Using the imagination, this appeared like a great idea and one could deploy the mind’s eye to imagine a few friends walking into a Beijing venue that has become a little piece of the Cape. Guinea-fowl chortling while you sip South African Chardonnay and immerse yourself in computer-generated images exactly reflecting the majestic views of the winelands.
Using social media and the venues, South African wine would be communicated by Chinese lifestyle influencers such as Leaf Greener, Nik Wang and Xie Na. Between them these influencers have millions of followers who act on any recommendation they tend to document.
UCT followed a more conventional approach, but with a very professional and business-like presentation. South African categories of which the country has ownership, such as Cap Classique and Pinotage priced between $10 and $12, should gun for on-trade, hotel and nightlife operators, high-end department stores and the online customer-base.
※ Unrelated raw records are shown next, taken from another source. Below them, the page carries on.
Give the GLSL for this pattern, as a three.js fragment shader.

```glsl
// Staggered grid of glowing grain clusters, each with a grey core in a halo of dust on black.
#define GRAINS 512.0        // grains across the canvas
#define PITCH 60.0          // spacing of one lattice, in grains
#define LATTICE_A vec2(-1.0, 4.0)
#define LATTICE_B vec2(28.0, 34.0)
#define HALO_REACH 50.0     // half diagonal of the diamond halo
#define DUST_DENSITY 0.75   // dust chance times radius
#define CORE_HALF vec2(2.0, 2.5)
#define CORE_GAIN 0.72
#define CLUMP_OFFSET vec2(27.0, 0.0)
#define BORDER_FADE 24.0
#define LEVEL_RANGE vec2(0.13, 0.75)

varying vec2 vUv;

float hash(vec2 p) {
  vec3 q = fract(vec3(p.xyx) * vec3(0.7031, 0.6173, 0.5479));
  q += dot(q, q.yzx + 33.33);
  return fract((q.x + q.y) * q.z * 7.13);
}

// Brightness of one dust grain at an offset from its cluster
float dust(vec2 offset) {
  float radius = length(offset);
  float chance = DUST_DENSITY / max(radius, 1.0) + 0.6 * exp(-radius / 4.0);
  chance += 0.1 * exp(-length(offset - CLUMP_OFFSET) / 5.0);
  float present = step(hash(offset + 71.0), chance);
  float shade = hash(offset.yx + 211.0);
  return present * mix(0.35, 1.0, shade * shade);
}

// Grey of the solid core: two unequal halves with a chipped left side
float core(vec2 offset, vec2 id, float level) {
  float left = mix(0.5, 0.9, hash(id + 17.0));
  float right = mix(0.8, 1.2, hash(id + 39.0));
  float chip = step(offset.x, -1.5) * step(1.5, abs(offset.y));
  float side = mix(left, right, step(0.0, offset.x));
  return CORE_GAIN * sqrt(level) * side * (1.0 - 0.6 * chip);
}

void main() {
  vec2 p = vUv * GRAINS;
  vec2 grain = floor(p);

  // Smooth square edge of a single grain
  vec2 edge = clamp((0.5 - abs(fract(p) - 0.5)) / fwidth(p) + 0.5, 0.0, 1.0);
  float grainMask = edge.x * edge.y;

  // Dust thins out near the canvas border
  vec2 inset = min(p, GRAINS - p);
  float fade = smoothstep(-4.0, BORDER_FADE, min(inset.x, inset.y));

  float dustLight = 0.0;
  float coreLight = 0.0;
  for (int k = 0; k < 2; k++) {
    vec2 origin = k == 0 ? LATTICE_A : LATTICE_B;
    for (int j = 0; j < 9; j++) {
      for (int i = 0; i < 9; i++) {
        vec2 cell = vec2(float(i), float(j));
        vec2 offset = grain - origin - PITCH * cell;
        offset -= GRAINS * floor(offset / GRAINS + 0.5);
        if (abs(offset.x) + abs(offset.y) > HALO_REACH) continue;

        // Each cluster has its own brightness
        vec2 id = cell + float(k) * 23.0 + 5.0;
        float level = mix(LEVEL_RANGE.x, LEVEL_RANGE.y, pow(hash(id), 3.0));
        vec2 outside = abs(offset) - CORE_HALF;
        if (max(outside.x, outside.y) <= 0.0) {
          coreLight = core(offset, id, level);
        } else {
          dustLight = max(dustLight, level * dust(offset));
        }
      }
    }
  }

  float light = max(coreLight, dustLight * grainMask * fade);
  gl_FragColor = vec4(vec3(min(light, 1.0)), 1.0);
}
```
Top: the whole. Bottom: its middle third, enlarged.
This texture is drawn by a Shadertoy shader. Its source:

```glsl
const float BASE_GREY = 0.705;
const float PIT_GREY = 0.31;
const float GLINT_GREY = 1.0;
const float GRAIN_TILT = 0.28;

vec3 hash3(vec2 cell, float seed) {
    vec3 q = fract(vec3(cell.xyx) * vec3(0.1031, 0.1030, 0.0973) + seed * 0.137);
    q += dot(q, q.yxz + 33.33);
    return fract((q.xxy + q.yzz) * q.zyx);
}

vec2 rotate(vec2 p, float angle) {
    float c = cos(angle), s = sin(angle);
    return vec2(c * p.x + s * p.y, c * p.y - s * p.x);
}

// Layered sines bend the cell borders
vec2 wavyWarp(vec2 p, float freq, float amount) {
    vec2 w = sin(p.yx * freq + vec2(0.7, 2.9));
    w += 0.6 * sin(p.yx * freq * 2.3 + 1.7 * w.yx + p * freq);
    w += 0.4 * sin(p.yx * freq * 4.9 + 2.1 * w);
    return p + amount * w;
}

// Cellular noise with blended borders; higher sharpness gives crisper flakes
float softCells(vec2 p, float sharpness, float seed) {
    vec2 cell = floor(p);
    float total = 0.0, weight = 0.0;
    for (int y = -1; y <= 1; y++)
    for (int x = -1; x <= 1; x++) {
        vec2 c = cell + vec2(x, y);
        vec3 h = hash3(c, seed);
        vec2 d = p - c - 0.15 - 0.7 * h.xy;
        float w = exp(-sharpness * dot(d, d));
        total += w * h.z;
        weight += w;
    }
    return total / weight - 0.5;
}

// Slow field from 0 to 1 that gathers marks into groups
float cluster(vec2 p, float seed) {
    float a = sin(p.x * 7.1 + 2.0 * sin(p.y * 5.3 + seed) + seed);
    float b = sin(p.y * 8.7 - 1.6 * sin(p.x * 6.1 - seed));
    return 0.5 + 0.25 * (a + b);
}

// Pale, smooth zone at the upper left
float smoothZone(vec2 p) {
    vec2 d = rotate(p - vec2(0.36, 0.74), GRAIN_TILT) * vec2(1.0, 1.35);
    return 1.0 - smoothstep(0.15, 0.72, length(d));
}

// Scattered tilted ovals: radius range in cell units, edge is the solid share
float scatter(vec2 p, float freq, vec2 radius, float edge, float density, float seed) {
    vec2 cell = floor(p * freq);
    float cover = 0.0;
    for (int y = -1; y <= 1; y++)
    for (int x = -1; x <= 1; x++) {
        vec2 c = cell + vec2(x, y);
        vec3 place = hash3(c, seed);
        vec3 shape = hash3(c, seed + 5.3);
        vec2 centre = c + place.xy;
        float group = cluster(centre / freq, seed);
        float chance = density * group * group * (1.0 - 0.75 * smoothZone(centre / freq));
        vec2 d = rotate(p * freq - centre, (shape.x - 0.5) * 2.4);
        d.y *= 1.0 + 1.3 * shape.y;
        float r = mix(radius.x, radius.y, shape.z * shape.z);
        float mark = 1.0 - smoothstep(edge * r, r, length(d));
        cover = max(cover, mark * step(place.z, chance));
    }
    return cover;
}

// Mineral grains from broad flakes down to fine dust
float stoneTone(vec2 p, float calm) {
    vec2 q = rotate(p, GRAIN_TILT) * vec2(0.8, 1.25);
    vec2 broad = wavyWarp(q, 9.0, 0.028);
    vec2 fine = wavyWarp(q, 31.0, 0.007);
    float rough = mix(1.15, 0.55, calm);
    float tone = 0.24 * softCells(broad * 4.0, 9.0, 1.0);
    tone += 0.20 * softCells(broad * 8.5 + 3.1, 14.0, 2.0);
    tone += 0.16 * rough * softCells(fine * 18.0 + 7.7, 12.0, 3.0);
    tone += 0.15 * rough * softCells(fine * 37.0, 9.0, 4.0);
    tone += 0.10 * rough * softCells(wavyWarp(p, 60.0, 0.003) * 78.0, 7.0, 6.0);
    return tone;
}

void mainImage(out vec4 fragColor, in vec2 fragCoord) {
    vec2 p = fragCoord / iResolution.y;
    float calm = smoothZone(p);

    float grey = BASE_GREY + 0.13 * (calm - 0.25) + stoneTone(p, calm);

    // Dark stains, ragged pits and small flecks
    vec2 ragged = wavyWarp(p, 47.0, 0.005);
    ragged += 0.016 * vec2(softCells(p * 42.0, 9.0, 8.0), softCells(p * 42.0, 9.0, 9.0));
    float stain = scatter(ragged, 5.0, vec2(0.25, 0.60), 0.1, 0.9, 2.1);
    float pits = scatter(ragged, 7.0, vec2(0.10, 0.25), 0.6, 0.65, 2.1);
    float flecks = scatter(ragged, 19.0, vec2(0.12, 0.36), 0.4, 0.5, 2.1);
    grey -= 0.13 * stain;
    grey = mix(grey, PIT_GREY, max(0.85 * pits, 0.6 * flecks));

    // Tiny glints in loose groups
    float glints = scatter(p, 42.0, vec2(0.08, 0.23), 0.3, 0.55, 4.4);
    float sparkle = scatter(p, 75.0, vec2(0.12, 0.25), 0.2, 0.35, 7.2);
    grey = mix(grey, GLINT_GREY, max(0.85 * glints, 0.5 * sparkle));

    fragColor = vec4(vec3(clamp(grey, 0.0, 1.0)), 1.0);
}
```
The latter is something South Africa does not seem to think a great deal about, but Chinese online transactions amount to hundreds of millions of dollars daily.
In promoting South Africa, the industry must exploit the patriotic link between China and South Africa entrenched by the BRICS agreement. Once again, online influencers were identified as playing a massive role. And, get this, South African wine must be sold in a 888ml bottle as the number eight is a number of luck in Chinese circles.
It is, however, difficult to get a strategy of this nature going without identifying the constraints present in the South African industry, and here UCT nailed it. South Africa suffers from a low-awareness as a premium wine location. Global marketing strategy is fragmented and the lack of collaboration between wine farms is evident. Perhaps most importantly, a successful international marketing strategy has to detach itself from the flood of poor-quality wine finding its way onto the export market.
Wine marketing supremo Carina Gous from Distell, who was one of the judges, was impressed by the level of the debates and the diverse opinions. But, both UCT and Stellenbosch shared one vital point in all this: Where is the budget going to come from to implement this pretty blue sky thinking?
Both debates were incisive, stimulating and full of original insights. Perhaps Simon Back should start selling tickets for this event to wine marketers as when it comes to wine, there is a whole new world of thinking out there – and ignore them at your peril.